Perhaps what most jumps from Shane Claiborne's The Irresistible Revolution is the way he reinvents countercultural leanings of the 1960s and the 80s and the 90s and makes them seem fresh again. Antic happenings, young people changing the world, peace, simplicity, intentional community, sharing joyously and directly with the poor ... we've seen this colorful, seemingly naive exuberance before, and yet we can't help but be touched by the sincerity of Claiborne's recycled (now there's a green and complimentary term!) vision.
Maybe the twist is the Christianity that is the backbone of his revolution. There's no sex or drugs here, and no personal liberation devoid of history or tradition. Instead, we glimpse Shane serving the destitute in Calcutta with Mother Teresa and sense his unfettered delight in passionately trying to live out a Christian witness. If evangelicals and the rest of us could just get beyond a concern with personal salvation, be it assurance of heaven after death or the personal salvational fortresses of wealth and intellect, we could all be part of building a kingdom of God world in the here and now, Claiborne says.

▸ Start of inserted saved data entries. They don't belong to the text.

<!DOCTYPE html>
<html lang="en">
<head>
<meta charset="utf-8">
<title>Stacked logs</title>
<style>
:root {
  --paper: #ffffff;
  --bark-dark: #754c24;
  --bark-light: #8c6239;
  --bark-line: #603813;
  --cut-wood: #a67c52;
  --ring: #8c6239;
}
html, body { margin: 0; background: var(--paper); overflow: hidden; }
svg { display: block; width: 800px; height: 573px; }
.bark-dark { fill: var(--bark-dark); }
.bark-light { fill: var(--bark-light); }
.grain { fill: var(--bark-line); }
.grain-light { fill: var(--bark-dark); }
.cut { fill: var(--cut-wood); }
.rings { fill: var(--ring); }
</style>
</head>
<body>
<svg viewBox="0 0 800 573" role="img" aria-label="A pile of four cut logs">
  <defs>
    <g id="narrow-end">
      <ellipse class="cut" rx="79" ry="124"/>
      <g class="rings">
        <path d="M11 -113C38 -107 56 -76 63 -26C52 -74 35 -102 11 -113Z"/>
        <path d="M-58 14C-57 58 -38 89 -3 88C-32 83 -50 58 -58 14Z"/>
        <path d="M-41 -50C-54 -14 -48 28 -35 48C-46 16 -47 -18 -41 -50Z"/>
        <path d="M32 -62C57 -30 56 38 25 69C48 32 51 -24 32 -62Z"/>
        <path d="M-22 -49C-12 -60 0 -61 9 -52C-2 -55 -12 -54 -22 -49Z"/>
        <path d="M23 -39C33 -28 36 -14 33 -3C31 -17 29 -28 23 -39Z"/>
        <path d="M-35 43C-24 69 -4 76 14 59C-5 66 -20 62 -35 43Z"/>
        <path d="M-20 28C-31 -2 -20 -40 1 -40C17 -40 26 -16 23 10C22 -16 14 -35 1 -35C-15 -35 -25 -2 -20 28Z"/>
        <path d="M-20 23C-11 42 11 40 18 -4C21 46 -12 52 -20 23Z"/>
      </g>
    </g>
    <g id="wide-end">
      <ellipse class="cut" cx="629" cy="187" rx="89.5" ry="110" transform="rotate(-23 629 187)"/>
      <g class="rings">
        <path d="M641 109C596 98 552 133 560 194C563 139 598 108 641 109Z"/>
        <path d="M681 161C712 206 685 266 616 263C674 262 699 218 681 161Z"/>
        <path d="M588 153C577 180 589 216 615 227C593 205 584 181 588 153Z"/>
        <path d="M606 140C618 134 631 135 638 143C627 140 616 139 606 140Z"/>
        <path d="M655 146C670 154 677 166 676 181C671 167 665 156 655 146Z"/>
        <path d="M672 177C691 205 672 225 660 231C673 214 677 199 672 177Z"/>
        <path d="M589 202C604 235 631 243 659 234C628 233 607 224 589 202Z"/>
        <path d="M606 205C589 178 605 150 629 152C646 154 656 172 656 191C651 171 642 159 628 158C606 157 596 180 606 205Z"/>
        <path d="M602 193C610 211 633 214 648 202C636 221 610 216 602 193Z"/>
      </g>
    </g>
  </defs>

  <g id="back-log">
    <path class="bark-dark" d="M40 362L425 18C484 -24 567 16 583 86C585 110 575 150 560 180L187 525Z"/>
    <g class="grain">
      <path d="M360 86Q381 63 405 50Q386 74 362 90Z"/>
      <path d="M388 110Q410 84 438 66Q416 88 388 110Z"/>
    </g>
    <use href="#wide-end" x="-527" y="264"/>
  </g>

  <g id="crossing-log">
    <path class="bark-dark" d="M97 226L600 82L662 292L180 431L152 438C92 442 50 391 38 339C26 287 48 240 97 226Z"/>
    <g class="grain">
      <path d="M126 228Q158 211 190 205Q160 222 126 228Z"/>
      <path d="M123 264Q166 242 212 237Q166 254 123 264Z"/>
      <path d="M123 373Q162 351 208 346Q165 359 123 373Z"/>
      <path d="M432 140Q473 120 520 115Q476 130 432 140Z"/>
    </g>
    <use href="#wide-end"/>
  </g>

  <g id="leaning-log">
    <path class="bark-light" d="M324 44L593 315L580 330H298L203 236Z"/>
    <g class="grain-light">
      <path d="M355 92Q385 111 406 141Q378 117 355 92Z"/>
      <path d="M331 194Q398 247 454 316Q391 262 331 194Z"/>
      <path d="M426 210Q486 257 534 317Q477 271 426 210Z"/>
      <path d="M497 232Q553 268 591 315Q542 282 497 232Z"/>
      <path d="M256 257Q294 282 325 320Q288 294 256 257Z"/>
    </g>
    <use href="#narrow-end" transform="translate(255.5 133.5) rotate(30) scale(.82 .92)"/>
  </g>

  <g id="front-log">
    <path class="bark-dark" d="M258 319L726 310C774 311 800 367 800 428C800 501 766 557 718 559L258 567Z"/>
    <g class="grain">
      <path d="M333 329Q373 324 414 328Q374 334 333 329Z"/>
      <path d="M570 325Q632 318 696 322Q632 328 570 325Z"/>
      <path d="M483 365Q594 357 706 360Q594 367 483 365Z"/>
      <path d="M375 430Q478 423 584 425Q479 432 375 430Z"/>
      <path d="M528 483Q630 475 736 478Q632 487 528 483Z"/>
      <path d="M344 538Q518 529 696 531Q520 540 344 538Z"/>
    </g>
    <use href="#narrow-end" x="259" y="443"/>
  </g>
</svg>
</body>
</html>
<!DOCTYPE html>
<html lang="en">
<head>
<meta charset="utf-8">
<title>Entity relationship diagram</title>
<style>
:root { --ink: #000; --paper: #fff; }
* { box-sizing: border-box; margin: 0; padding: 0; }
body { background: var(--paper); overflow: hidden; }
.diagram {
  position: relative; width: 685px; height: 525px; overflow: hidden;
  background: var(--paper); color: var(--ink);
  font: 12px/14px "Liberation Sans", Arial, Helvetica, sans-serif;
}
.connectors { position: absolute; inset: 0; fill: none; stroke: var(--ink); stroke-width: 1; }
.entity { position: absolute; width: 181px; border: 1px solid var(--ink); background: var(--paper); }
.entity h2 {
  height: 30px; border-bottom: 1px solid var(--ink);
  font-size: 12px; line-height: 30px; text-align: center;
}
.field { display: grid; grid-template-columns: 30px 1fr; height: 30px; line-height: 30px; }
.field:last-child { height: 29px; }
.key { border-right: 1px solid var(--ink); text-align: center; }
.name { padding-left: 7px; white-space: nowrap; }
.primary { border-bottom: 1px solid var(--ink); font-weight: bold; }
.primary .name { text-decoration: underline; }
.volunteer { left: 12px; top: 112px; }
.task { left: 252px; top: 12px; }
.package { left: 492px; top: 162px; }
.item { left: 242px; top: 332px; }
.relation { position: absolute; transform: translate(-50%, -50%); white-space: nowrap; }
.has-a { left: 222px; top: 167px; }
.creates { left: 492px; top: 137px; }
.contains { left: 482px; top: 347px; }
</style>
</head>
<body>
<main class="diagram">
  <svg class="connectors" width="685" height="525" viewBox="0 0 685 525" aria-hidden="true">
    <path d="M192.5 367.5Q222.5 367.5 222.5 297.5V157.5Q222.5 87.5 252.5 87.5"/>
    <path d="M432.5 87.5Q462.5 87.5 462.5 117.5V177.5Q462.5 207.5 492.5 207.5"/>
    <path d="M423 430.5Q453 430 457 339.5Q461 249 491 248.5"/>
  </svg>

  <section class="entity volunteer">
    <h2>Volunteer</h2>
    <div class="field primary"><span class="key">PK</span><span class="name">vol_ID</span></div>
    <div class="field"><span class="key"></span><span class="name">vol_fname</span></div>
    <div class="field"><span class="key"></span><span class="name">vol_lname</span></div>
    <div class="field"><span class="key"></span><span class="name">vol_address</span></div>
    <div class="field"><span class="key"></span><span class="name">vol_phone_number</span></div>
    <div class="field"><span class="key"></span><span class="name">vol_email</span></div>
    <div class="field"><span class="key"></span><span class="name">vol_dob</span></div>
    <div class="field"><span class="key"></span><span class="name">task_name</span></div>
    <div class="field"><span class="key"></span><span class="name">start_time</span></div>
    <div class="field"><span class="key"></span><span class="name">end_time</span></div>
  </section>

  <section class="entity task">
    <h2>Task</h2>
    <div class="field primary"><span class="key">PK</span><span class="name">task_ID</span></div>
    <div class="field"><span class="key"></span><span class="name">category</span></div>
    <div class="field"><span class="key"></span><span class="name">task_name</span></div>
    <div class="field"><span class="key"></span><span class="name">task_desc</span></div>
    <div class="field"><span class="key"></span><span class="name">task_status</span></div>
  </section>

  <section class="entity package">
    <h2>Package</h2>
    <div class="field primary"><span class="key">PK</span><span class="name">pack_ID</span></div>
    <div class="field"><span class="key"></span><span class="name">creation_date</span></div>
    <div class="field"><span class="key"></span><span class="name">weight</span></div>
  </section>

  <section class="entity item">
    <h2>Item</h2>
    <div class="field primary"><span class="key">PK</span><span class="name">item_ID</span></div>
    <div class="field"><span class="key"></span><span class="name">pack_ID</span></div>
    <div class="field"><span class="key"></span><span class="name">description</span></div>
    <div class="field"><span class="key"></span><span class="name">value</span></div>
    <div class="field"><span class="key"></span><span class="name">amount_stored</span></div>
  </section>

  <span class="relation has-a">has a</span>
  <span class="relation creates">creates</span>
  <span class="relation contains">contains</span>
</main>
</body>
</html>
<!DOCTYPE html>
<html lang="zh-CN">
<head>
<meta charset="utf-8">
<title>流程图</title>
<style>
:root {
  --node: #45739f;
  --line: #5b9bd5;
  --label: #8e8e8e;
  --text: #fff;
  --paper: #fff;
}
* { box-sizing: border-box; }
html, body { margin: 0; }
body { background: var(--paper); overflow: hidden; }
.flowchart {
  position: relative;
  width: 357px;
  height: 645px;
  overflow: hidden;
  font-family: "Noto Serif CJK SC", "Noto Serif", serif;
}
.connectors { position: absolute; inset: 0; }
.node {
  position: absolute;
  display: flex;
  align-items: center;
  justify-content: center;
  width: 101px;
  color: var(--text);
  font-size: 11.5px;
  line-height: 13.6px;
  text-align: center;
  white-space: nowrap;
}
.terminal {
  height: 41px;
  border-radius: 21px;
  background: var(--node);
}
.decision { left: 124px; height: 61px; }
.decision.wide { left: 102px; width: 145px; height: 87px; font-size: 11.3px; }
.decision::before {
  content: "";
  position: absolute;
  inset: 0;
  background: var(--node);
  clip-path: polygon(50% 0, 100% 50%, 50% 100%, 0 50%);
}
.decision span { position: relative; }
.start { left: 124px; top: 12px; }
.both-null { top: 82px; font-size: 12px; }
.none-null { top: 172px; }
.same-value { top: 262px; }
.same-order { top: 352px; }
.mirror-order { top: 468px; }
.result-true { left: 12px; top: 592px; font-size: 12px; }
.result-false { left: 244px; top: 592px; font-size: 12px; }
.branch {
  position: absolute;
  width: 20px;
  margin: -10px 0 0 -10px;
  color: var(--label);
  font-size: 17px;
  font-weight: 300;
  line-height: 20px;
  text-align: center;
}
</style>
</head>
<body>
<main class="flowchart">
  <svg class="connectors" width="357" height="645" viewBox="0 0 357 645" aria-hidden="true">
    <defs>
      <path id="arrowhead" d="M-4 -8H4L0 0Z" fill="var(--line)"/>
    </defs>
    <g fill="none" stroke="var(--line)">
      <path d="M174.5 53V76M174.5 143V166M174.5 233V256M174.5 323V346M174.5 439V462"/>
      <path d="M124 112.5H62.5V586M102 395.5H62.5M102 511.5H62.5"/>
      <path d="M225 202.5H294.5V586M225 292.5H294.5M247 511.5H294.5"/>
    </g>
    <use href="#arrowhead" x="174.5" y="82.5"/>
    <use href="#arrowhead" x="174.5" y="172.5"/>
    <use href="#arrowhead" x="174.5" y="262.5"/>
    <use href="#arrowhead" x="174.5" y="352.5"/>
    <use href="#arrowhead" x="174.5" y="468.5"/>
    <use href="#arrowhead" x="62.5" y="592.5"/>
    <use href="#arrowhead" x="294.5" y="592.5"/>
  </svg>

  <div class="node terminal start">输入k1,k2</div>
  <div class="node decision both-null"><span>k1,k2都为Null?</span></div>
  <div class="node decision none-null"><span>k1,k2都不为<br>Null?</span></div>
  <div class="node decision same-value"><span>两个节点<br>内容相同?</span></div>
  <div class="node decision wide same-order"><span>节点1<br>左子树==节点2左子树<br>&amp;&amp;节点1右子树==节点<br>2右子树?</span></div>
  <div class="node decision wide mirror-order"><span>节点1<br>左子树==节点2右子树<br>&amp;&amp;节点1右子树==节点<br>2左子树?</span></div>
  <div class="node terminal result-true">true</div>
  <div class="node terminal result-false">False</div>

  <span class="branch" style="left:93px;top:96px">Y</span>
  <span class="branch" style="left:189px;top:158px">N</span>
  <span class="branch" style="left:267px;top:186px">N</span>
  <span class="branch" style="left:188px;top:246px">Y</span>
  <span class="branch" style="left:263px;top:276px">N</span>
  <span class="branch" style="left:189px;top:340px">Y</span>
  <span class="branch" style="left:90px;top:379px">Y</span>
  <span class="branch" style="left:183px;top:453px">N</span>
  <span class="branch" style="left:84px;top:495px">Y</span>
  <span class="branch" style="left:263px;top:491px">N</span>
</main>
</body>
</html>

It's enticing to see him doing what he preaches, living it, being the change he wants the church to be. I liked the simple, direct language of the book, the stories he included, and the challenge to live a more genuinely counter-cultural life.